▸ **DATA RECORDS**:
BEGIN

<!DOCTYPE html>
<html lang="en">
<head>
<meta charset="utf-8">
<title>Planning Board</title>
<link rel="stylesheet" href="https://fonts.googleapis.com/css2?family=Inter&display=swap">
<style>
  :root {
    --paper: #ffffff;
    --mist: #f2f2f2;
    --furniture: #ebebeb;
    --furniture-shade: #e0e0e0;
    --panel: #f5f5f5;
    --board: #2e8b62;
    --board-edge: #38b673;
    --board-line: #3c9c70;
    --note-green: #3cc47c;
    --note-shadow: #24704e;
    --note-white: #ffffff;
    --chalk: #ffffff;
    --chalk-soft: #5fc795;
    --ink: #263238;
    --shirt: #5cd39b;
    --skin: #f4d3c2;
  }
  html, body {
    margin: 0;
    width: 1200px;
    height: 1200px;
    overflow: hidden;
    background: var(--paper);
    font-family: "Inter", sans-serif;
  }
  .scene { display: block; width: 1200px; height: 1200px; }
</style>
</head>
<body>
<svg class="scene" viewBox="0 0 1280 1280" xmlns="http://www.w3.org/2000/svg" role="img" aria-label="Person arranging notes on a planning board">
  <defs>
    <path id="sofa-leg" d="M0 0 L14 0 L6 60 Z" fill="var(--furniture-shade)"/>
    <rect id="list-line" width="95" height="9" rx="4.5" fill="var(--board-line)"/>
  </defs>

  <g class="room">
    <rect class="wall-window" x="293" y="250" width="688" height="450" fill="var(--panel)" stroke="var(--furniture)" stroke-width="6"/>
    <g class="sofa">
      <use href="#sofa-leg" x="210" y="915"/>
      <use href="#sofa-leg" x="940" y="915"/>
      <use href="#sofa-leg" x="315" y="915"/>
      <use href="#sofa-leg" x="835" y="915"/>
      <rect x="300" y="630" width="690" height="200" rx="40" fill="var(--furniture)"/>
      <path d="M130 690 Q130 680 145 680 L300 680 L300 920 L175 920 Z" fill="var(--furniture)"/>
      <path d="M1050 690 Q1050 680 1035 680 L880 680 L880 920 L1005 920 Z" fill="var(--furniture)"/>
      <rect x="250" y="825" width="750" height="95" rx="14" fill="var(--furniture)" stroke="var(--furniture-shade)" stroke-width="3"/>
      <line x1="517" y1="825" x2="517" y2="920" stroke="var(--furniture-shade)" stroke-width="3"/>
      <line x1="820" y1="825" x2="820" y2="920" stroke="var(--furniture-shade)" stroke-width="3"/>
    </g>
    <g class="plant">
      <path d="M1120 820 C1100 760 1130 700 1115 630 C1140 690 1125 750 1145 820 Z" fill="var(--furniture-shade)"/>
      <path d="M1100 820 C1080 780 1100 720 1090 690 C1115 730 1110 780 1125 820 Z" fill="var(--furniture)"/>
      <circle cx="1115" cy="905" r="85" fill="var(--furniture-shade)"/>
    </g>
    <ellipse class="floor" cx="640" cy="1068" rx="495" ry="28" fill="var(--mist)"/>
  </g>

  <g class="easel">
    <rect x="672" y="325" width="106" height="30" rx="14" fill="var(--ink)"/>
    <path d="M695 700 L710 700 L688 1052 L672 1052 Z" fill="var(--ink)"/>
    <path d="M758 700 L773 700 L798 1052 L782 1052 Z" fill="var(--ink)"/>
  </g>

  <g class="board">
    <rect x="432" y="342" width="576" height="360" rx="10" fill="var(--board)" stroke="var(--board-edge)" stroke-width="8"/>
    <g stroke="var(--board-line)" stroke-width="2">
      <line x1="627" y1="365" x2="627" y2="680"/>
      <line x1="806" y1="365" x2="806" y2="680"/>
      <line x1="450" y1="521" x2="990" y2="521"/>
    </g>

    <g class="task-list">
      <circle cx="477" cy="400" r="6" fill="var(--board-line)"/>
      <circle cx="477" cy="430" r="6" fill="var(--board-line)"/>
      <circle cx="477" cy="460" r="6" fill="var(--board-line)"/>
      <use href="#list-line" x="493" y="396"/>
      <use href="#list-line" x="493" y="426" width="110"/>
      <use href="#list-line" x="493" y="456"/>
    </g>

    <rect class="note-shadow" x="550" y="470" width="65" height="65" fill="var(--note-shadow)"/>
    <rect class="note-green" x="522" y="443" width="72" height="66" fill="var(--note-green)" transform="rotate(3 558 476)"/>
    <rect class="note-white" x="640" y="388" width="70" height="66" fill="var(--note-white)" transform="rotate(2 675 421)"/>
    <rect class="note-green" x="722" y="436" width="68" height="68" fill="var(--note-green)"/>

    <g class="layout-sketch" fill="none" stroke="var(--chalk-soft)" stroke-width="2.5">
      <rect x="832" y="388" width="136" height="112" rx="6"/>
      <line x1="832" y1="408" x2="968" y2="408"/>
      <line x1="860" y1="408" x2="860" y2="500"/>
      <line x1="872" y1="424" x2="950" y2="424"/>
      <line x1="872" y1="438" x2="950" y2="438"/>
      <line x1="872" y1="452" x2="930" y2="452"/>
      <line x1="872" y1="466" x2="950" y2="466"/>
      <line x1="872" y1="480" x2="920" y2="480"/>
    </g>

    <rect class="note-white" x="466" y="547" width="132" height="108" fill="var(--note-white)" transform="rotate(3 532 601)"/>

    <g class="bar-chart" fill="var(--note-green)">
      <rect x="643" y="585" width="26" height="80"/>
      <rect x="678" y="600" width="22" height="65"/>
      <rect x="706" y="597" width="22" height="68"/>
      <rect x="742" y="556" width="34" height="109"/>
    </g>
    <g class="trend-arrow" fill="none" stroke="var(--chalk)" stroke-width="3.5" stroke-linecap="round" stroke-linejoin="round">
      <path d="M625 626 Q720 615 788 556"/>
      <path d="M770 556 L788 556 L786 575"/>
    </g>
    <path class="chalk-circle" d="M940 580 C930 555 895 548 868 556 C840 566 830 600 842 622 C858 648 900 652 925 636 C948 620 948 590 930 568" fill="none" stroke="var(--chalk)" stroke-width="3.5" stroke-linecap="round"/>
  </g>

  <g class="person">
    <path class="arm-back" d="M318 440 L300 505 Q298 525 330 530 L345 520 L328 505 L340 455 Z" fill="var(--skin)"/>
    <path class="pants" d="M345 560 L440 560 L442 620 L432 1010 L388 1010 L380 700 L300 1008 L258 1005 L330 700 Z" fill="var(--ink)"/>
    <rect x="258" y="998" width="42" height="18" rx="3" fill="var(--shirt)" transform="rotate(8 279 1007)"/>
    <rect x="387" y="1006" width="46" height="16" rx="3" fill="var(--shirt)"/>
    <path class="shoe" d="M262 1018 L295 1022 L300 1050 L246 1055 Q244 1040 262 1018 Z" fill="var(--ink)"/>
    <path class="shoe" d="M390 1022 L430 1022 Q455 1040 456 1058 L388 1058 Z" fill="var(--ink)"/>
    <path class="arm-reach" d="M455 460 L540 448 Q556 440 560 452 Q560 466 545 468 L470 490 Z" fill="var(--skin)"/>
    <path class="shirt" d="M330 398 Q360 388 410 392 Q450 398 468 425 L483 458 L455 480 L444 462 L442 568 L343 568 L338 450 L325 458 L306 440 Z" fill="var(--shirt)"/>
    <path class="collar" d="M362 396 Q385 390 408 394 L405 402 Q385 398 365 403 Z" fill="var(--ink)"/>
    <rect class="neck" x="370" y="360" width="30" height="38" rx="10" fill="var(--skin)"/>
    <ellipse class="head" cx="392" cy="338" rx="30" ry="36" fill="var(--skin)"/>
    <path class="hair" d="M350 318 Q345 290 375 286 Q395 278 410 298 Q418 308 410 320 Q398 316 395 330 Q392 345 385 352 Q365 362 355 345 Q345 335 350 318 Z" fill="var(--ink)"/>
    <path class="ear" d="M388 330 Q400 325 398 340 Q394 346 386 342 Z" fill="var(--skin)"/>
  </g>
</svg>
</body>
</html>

END

▸ **WHAT NEEDS TO BE DONE**: Repeat the listing above without any change.

▸ **RESULT OF THE TASK**:
<!DOCTYPE html>
<html lang="en">
<head>
<meta charset="utf-8">
<title>Planning Board</title>
<link rel="stylesheet" href="https://fonts.googleapis.com/css2?family=Inter&display=swap">
<style>
  :root {
    --paper: #ffffff;
    --mist: #f2f2f2;
    --furniture: #ebebeb;
    --furniture-shade: #e0e0e0;
    --panel: #f5f5f5;
    --board: #2e8b62;
    --board-edge: #38b673;
    --board-line: #3c9c70;
    --note-green: #3cc47c;
    --note-shadow: #24704e;
    --note-white: #ffffff;
    --chalk: #ffffff;
    --chalk-soft: #5fc795;
    --ink: #263238;
    --shirt: #5cd39b;
    --skin: #f4d3c2;
  }
  html, body {
    margin: 0;
    width: 1200px;
    height: 1200px;
    overflow: hidden;
    background: var(--paper);
    font-family: "Inter", sans-serif;
  }
  .scene { display: block; width: 1200px; height: 1200px; }
</style>
</head>
<body>
<svg class="scene" viewBox="0 0 1280 1280" xmlns="http://www.w3.org/2000/svg" role="img" aria-label="Person arranging notes on a planning board">
  <defs>
    <path id="sofa-leg" d="M0 0 L14 0 L6 60 Z" fill="var(--furniture-shade)"/>
    <rect id="list-line" width="95" height="9" rx="4.5" fill="var(--board-line)"/>
  </defs>

  <g class="room">
    <rect class="wall-window" x="293" y="250" width="688" height="450" fill="var(--panel)" stroke="var(--furniture)" stroke-width="6"/>
    <g class="sofa">
      <use href="#sofa-leg" x="210" y="915"/>
      <use href="#sofa-leg" x="940" y="915"/>
      <use href="#sofa-leg" x="315" y="915"/>
      <use href="#sofa-leg" x="835" y="915"/>
      <rect x="300" y="630" width="690" height="200" rx="40" fill="var(--furniture)"/>
      <path d="M130 690 Q130 680 145 680 L300 680 L300 920 L175 920 Z" fill="var(--furniture)"/>
      <path d="M1050 690 Q1050 680 1035 680 L880 680 L880 920 L1005 920 Z" fill="var(--furniture)"/>
      <rect x="250" y="825" width="750" height="95" rx="14" fill="var(--furniture)" stroke="var(--furniture-shade)" stroke-width="3"/>
      <line x1="517" y1="825" x2="517" y2="920" stroke="var(--furniture-shade)" stroke-width="3"/>
      <line x1="820" y1="825" x2="820" y2="920" stroke="var(--furniture-shade)" stroke-width="3"/>
    </g>
    <g class="plant">
      <path d="M1120 820 C1100 760 1130 700 1115 630 C1140 690 1125 750 1145 820 Z" fill="var(--furniture-shade)"/>
      <path d="M1100 820 C1080 780 1100 720 1090 690 C1115 730 1110 780 1125 820 Z" fill="var(--furniture)"/>
      <circle cx="1115" cy="905" r="85" fill="var(--furniture-shade)"/>
    </g>
    <ellipse class="floor" cx="640" cy="1068" rx="495" ry="28" fill="var(--mist)"/>
  </g>

  <g class="easel">
    <rect x="672" y="325" width="106" height="30" rx="14" fill="var(--ink)"/>
    <path d="M695 700 L710 700 L688 1052 L672 1052 Z" fill="var(--ink)"/>
    <path d="M758 700 L773 700 L798 1052 L782 1052 Z" fill="var(--ink)"/>
  </g>

  <g class="board">
    <rect x="432" y="342" width="576" height="360" rx="10" fill="var(--board)" stroke="var(--board-edge)" stroke-width="8"/>
    <g stroke="var(--board-line)" stroke-width="2">
      <line x1="627" y1="365" x2="627" y2="680"/>
      <line x1="806" y1="365" x2="806" y2="680"/>
      <line x1="450" y1="521" x2="990" y2="521"/>
    </g>

    <g class="task-list">
      <circle cx="477" cy="400" r="6" fill="var(--board-line)"/>
      <circle cx="477" cy="430" r="6" fill="var(--board-line)"/>
      <circle cx="477" cy="460" r="6" fill="var(--board-line)"/>
      <use href="#list-line" x="493" y="396"/>
      <use href="#list-line" x="493" y="426" width="110"/>
      <use href="#list-line" x="493" y="456"/>
    </g>

    <rect class="note-shadow" x="550" y="470" width="65" height="65" fill="var(--note-shadow)"/>
    <rect class="note-green" x="522" y="443" width="72" height="66" fill="var(--note-green)" transform="rotate(3 558 476)"/>
    <rect class="note-white" x="640" y="388" width="70" height="66" fill="var(--note-white)" transform="rotate(2 675 421)"/>
    <rect class="note-green" x="722" y="436" width="68" height="68" fill="var(--note-green)"/>

    <g class="layout-sketch" fill="none" stroke="var(--chalk-soft)" stroke-width="2.5">
      <rect x="832" y="388" width="136" height="112" rx="6"/>
      <line x1="832" y1="408" x2="968" y2="408"/>
      <line x1="860" y1="408" x2="860" y2="500"/>
      <line x1="872" y1="424" x2="950" y2="424"/>
      <line x1="872" y1="438" x2="950" y2="438"/>
      <line x1="872" y1="452" x2="930" y2="452"/>
      <line x1="872" y1="466" x2="950" y2="466"/>
      <line x1="872" y1="480" x2="920" y2="480"/>
    </g>

    <rect class="note-white" x="466" y="547" width="132" height="108" fill="var(--note-white)" transform="rotate(3 532 601)"/>

    <g class="bar-chart" fill="var(--note-green)">
      <rect x="643" y="585" width="26" height="80"/>
      <rect x="678" y="600" width="22" height="65"/>
      <rect x="706" y="597" width="22" height="68"/>
      <rect x="742" y="556" width="34" height="109"/>
    </g>
    <g class="trend-arrow" fill="none" stroke="var(--chalk)" stroke-width="3.5" stroke-linecap="round" stroke-linejoin="round">
      <path d="M625 626 Q720 615 788 556"/>
      <path d="M770 556 L788 556 L786 575"/>
    </g>
    <path class="chalk-circle" d="M940 580 C930 555 895 548 868 556 C840 566 830 600 842 622 C858 648 900 652 925 636 C948 620 948 590 930 568" fill="none" stroke="var(--chalk)" stroke-width="3.5" stroke-linecap="round"/>
  </g>

  <g class="person">
    <path class="arm-back" d="M318 440 L300 505 Q298 525 330 530 L345 520 L328 505 L340 455 Z" fill="var(--skin)"/>
    <path class="pants" d="M345 560 L440 560 L442 620 L432 1010 L388 1010 L380 700 L300 1008 L258 1005 L330 700 Z" fill="var(--ink)"/>
    <rect x="258" y="998" width="42" height="18" rx="3" fill="var(--shirt)" transform="rotate(8 279 1007)"/>
    <rect x="387" y="1006" width="46" height="16" rx="3" fill="var(--shirt)"/>
    <path class="shoe" d="M262 1018 L295 1022 L300 1050 L246 1055 Q244 1040 262 1018 Z" fill="var(--ink)"/>
    <path class="shoe" d="M390 1022 L430 1022 Q455 1040 456 1058 L388 1058 Z" fill="var(--ink)"/>
    <path class="arm-reach" d="M455 460 L540 448 Q556 440 560 452 Q560 466 545 468 L470 490 Z" fill="var(--skin)"/>
    <path class="shirt" d="M330 398 Q360 388 410 392 Q450 398 468 425 L483 458 L455 480 L444 462 L442 568 L343 568 L338 450 L325 458 L306 440 Z" fill="var(--shirt)"/>
    <path class="collar" d="M362 396 Q385 390 408 394 L405 402 Q385 398 365 403 Z" fill="var(--ink)"/>
    <rect class="neck" x="370" y="360" width="30" height="38" rx="10" fill="var(--skin)"/>
    <ellipse class="head" cx="392" cy="338" rx="30" ry="36" fill="var(--skin)"/>
    <path class="hair" d="M350 318 Q345 290 375 286 Q395 278 410 298 Q418 308 410 320 Q398 316 395 330 Q392 345 385 352 Q365 362 355 345 Q345 335 350 318 Z" fill="var(--ink)"/>
    <path class="ear" d="M388 330 Q400 325 398 340 Q394 346 386 342 Z" fill="var(--skin)"/>
  </g>
</svg>
</body>
</html>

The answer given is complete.